Nick Krieger (@nckrieger):
State officials love to claim that no one knew about Flint's lead problems until 2015. However, as Paul Egan and Matthew Dolan have reported in today's Detroit Free Press, state lawyers now insist that any claims Flint might file against the state will have to be immediately dismissed. Why? Because Flint did not provide notice of any possible claims related to the lead problems by the fall of 2014. And no, this is not a bad April Fools' Day joke.
Under MCL 600.6431(3), a plaintiff who seeks to sue the state for property damage or personal injury must file a notice of intention to sue within six months of the event giving rise to the cause of action. The state's lawyers insist that the event giving rise to any possible cause of action in this case was the emergency manager's April 2014 decision to switch to the Flint River as the city's primary drinking-water source. Therefore, they argue, Flint was required to provide notice of its intention to sue the state by October 2014.
How, exactly, was Flint supposed to file a notice of intention to sue by October 2014 when nobody even knew there was a problem until 2015? It is utter hypocrisy for the state's lawyers to insist on exact compliance with the statute—especially when the event giving rise to any possible causes of action (the switch to the Flint River) was caused by the state itself.
For years, Michigan courts excused compliance with the 6-month notice provision of MCL 600.6431(3) for equitable reasons or if the state would not be prejudiced. But not anymore. Michigan's Republican-nominated Supreme Court majority ruled in 2012 that a plaintiff must provide notice of its intention to sue the state within 6 months, even if it does not discover the existence of a cause of action until sometime much later.

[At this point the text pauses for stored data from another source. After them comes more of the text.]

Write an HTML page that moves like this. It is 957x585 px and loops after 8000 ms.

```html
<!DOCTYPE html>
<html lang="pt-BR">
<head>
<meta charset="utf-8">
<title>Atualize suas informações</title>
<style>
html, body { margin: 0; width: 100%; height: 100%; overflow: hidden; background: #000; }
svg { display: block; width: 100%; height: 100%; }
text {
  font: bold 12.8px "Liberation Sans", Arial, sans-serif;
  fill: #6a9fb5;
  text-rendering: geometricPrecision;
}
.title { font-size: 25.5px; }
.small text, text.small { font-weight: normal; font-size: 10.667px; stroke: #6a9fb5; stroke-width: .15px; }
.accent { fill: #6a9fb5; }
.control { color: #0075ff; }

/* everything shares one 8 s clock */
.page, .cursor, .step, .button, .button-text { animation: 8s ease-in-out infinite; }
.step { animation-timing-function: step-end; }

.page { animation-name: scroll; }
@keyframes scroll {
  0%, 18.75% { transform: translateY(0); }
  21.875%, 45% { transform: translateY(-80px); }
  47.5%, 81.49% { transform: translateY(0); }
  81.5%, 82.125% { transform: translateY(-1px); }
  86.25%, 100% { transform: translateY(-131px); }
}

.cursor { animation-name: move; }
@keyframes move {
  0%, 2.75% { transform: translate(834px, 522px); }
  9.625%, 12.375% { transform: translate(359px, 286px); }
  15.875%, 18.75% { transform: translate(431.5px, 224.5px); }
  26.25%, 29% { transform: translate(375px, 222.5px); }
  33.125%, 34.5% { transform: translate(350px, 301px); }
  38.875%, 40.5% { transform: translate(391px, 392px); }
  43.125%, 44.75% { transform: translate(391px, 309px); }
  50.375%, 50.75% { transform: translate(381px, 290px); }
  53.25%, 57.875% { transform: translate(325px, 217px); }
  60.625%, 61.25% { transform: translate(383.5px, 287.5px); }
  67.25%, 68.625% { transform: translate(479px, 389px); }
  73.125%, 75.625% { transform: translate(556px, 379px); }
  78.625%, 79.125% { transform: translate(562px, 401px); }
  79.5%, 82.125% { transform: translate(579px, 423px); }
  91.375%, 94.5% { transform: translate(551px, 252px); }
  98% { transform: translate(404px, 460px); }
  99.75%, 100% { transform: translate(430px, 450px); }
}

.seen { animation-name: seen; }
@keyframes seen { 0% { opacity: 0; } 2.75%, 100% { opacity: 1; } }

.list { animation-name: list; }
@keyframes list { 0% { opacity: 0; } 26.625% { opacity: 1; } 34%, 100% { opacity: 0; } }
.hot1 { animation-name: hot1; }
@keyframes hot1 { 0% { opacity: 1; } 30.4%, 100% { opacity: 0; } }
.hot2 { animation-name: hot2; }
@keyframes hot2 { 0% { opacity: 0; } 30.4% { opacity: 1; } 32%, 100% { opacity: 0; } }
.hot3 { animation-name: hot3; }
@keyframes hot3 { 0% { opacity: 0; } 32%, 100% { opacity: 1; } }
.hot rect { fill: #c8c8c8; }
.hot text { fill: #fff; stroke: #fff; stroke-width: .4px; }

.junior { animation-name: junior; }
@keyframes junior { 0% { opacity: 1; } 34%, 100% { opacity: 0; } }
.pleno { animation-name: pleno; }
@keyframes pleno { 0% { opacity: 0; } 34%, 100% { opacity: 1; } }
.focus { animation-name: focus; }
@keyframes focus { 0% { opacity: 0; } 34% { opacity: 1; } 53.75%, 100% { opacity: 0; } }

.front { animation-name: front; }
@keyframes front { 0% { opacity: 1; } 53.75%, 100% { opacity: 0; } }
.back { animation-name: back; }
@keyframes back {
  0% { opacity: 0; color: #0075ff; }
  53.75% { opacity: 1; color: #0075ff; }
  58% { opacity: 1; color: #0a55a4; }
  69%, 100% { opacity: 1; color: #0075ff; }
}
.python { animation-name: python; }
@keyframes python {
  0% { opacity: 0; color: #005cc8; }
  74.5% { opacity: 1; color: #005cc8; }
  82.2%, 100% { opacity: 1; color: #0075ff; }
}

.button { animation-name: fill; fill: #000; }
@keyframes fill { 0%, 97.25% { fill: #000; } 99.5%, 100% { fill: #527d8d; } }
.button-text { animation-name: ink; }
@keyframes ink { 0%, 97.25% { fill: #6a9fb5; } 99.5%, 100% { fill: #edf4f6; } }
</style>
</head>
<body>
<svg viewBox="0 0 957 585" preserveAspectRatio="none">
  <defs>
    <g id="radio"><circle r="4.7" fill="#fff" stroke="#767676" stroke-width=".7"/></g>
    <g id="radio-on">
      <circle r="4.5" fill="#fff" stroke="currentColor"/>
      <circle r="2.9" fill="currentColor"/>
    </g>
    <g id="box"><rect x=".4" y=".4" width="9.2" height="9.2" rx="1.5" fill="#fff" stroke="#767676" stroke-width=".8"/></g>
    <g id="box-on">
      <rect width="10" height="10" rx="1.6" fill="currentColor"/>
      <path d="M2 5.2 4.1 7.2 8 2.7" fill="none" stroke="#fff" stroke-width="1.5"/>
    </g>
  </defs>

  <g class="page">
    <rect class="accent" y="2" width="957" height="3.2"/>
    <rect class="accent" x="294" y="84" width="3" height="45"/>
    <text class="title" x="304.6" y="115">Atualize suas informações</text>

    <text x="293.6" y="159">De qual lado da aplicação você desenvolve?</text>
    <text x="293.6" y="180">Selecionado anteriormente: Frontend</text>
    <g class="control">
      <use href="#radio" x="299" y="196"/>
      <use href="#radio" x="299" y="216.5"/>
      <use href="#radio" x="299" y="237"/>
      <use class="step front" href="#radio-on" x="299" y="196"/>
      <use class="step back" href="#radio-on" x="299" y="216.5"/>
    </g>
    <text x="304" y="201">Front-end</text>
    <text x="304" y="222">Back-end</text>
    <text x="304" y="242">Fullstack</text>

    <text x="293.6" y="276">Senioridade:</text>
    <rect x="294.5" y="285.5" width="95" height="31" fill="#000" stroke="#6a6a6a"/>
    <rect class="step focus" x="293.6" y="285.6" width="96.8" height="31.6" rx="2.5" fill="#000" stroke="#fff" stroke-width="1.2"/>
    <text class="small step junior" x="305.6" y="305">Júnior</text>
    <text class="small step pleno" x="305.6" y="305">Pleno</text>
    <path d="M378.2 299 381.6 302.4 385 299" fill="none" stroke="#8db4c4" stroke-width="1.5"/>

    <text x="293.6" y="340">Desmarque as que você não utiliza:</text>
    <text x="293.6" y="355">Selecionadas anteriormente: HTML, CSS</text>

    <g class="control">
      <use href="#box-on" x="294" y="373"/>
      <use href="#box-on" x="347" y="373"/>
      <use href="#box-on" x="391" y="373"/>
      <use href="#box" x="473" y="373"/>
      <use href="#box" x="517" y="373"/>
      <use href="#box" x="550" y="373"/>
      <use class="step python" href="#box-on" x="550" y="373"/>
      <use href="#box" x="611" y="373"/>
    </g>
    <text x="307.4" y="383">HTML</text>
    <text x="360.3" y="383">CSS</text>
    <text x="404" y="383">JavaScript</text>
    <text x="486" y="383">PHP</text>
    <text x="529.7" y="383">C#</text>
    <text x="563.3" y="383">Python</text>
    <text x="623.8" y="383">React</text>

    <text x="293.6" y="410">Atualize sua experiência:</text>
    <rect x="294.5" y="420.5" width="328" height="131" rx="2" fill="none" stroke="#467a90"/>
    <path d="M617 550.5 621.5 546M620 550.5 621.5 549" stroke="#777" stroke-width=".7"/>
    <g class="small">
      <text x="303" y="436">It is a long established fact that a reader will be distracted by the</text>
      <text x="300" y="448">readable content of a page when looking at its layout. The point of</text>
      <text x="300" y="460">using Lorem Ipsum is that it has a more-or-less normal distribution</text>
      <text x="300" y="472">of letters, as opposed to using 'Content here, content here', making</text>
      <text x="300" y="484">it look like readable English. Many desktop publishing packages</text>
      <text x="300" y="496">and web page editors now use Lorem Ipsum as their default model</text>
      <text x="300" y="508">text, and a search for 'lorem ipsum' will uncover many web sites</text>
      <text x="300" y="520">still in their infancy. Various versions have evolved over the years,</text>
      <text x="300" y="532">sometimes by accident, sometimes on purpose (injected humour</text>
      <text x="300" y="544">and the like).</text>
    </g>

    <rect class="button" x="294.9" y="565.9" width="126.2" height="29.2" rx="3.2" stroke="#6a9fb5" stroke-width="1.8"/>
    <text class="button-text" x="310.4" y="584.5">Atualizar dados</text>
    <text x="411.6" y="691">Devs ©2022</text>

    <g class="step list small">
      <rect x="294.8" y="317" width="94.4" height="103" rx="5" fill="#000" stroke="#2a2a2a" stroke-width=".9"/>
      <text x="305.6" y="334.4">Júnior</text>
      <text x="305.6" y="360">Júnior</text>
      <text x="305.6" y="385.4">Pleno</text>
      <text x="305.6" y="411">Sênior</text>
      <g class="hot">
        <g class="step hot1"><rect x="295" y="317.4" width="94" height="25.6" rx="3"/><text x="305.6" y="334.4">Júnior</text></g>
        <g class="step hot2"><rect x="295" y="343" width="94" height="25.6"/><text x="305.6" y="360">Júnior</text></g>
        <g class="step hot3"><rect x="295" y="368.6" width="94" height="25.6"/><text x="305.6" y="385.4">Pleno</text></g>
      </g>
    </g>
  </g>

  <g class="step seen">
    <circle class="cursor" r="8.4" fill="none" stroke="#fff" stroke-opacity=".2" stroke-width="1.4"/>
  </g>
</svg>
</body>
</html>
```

It really makes you wonder whether our current state government is acting in good faith.